After the break-up, after the break, after the reformation, what next from Tindersticks Mk II?

The answer, confusingly is that they keep it simple, but for them to do this requires a good deal of intricacy and experimentation. Falling Down a Mountain is definitely not the sound of a band pacing backwards through its own footsteps - it’s the sound of a band occasionally working hard at carving out a sound that would come more easily to others - take the dirty rock of Black Smoke, for example: the fact that you can even use a word so obvious as rock and fix it to a Tindersticks song sounds revolutionary.

That it sits two-thirds of the way through an album launched by a fairly abstract title track forged from a trumpet, a wooden block and some abstract lyrics (‘hey won’t you come on baby come on / falling down a mountain’) is remarkable. That this introduction should be followed by a song as delicate as Keep You Beautiful only more so. That the next track should itself give way to the jazzy Harmony Around My Table, which starts out like a good old piano and plink Tindersticks song, adds in some la-la and na-na, but which, if I’m not mistaken, ends with Stuart Staples going a little bit scat.

Peanuts is a duet about loving not very much, or too much, I can’t be sure, but either way its wackier than the old Tindersticks duets ever were. They go all tex-flamenco like the good old days on She Rode Me, but again with a twist of lime, and by lime, I mean flute. And then the aforementioned Black Smoke. A rock song. It’s followed by No Place So Alone. It’s bluesy. For this band, this is breaking new ground.

If I sound wide-eyed, well that’s because I am. I’m suddenly realising that Falling Down a Mountain fell through a crack when it was released in January 2010 - whatever I was listening to then, it wasn’t this: everything seems new, from the titles to the moods.

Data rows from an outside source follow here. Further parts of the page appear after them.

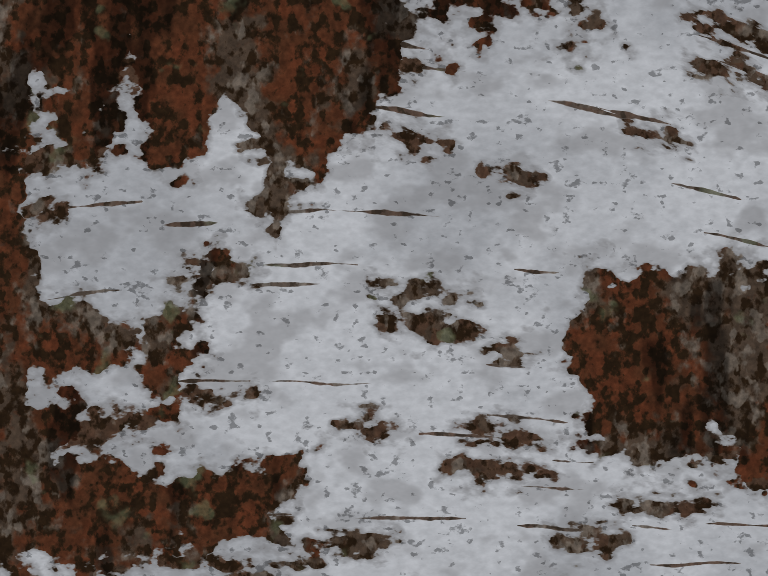
This texture is drawn by a WebGL 2 fragment shader. Its source:

```glsl
#version 300 es
precision highp float;
uniform vec2 u_resolution;
out vec4 fragColor;

float hash(vec2 p) {
  vec3 q = fract(p.xyx * vec3(0.1031, 0.1030, 0.0973));
  q += dot(q, q.yzx + 33.33);
  return fract((q.x + q.y) * q.z);
}

float noise(vec2 p) {
  vec2 i = floor(p), f = fract(p);
  f = f * f * (3.0 - 2.0 * f);
  return mix(mix(hash(i), hash(i + vec2(1, 0)), f.x),
             mix(hash(i + vec2(0, 1)), hash(i + vec2(1, 1)), f.x), f.y);
}

float fbm(vec2 p) {
  float sum = 0.0, amp = 0.52;
  for (int i = 0; i < 4; i++) {
    sum += amp * noise(p + 40.0);
    p = mat2(1.6, 1.2, -1.2, 1.6) * p + 7.3;
    amp *= 0.5;
  }
  return sum;
}

float box(vec2 p, vec2 halfSize) {
  vec2 d = abs(p) - halfSize;
  return length(max(d, 0.0)) + min(max(d.x, d.y), 0.0);
}

float taper(vec2 p, vec2 a, vec2 b, float ra, float rb) {
  vec2 ab = b - a;
  float t = clamp(dot(p - a, ab) / dot(ab, ab), 0.0, 1.0);
  return length(p - a - ab * t) - mix(ra, rb, t);
}

// Hanging sheet of bark whose lower edge ends in teeth
float hangingBark(vec2 p) {
  float tooth = 1.0 - 2.0 * abs(fract(p.x / 0.17 - 0.32) - 0.5);
  float fade = 1.0 - smoothstep(0.52, 0.74, p.x);
  float depth = 0.035 + fade * (0.09 + tooth * (0.1 + 0.33 * p.x));
  return max((1.0 - depth - p.y) * 0.55, p.x - 1.06);
}

// Large areas of rough bark, negative inside
float roughBark(vec2 p) {
  float d = min(hangingBark(p), p.x - 0.045);
  d = min(d, taper(p, vec2(0.64, 0.95), vec2(0.47, 0.66), 0.045, 0.02));
  d = min(d, taper(p, vec2(0.38, 0.55), vec2(0.28, 0.42), 0.008, 0.04));
  d = min(d, taper(p, vec2(0.30, 0.44), vec2(0.28, 0.18), 0.05, 0.025));
  d = min(d, box(p - vec2(0.18, 0.12), vec2(0.34, 0.085)));
  d = min(d, taper(p, vec2(0.02, 0.20), vec2(0.11, 0.26), 0.06, 0.02));
  d = min(d, box(p - vec2(0.12, 0.42), vec2(0.13, 0.03)));
  float hem = 0.09 * (noise(vec2(p.x * 13.0, 3.0)) - 0.5);
  d = min(d, box(p - vec2(1.21, 0.41 + hem), vec2(0.22, 0.17)));
  float warp = 0.14 * (fbm(p * vec2(9.0, 8.0)) - 0.5);
  return d + warp + 0.10 * (fbm(p * vec2(34.0, 50.0)) - 0.5);
}

// Scattered horizontal scars, one chance per cell
float scars(vec2 p, vec2 cell, float thickness, float chance, float seed) {
  vec2 home = floor(p / cell);
  float d = 1.0;
  for (int j = -1; j <= 1; j++)
    for (int i = -1; i <= 1; i++) {
      vec2 id = home + vec2(i, j);
      vec2 key = id + seed;
      vec2 jitter = vec2(hash(key), hash(key + 17.0));
      vec2 r = p - (id + 0.15 + 0.7 * jitter) * cell;
      float len = cell.x * mix(0.16, 0.46, hash(key + 31.0));
      float t = thickness * mix(0.5, 1.3, hash(key + 53.0));
      float u = r.x / len;
      float shape = abs(r.y) - t * (1.0 - u * u) + max(abs(r.x) - len, 0.0);
      d = min(d, hash(key + 71.0) < chance ? shape : 1.0);
    }
  return d;
}

vec3 paleBark(vec2 p, float edge) {
  vec3 col = mix(vec3(0.60, 0.61, 0.63), vec3(0.68, 0.69, 0.71), smoothstep(0.28, 0.62, fbm(p * 5.0)));
  col *= 0.92 + 0.16 * fbm(p * vec2(75.0, 120.0));
  float stain = smoothstep(0.50, 0.70, fbm(p * vec2(13.0, 20.0) + 9.0));
  float rim = 1.0 - smoothstep(0.0, 0.03, edge);
  col = mix(col, vec3(0.48, 0.48, 0.49), max(0.75 * rim, 0.45 * stain));
  float speck = smoothstep(0.66, 0.78, fbm(p * vec2(60.0, 85.0) + 31.0));
  return col * (1.0 - 0.3 * speck);
}

vec3 darkBark(vec2 p, float scar) {
  float grain = fbm(p * vec2(75.0, 65.0));
  float region = fbm(p * vec2(10.0, 6.0) + 21.0) + 0.35 * (fbm(p * 50.0) - 0.5);
  vec3 rust = mix(vec3(0.25, 0.155, 0.105), vec3(0.32, 0.175, 0.115), noise(p * 45.0));
  vec3 col = mix(rust, vec3(0.26, 0.215, 0.18), max(0.7 * scar, smoothstep(0.46, 0.60, region)));
  col = mix(vec3(0.14, 0.10, 0.065), col, smoothstep(0.34, 0.55, grain));
  float flake = smoothstep(0.54, 0.68, fbm(p * vec2(48.0, 36.0) + 5.0));
  col = mix(col, vec3(0.41, 0.38, 0.35), 0.7 * flake * smoothstep(0.40, 0.58, region));
  // Upright furrows and patches of lichen
  float furrow = smoothstep(0.32, 0.44, fbm(p * vec2(17.0, 5.0) + 2.0));
  col *= mix(0.6, 1.0, max(scar, furrow));
  float lichen = smoothstep(0.68, 0.78, fbm(p * 17.0 + 63.0));
  col = mix(col, vec3(0.33, 0.36, 0.27), 0.55 * lichen);
  return col * (0.72 + 0.56 * fbm(p * 130.0));
}

void main() {
  vec2 p = gl_FragCoord.xy / u_resolution.y;
  // Scars bend around the trunk
  float bend = p.x - 0.5;
  vec2 q = p + vec2(0.0, 0.27 * p.y * bend * bend);
  q.y += 0.008 * (noise(q * 12.0) - 0.5);

  float rough = roughBark(p);
  float crumble = 0.085 * (fbm(q * vec2(36.0, 60.0)) - 0.5);
  float plates = scars(q, vec2(0.27, 0.115), 0.018, 0.56, 4.0) + crumble;
  float dashes = scars(q, vec2(0.21, 0.065), 0.0032, 0.38, 90.0) + 0.09 * crumble;
  float edge = min(rough, plates);

  vec3 pale = paleBark(p, edge);
  vec3 dark = darkBark(p, smoothstep(-0.005, 0.005, rough));
  float cover = 1.0 - smoothstep(-0.005, 0.005, edge);
  float line = 0.85 * (1.0 - smoothstep(-0.001, 0.0015, dashes));
  vec3 col = mix(pale, dark, max(cover, line));
  fragColor = vec4(col, 1.0);
}
```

It’s just that I can’t fall in love with Falling Down a Mountain. Something that was, no longer is. It was there long ago, before the hiatus; it was even there on The Hungry Saw. I don’t even know quite what it is or was, but I can feel its absence. The closest I can get is that Falling Down a Mountain might not be an album so much as a collection - its parts assembled from pieces meant for other works.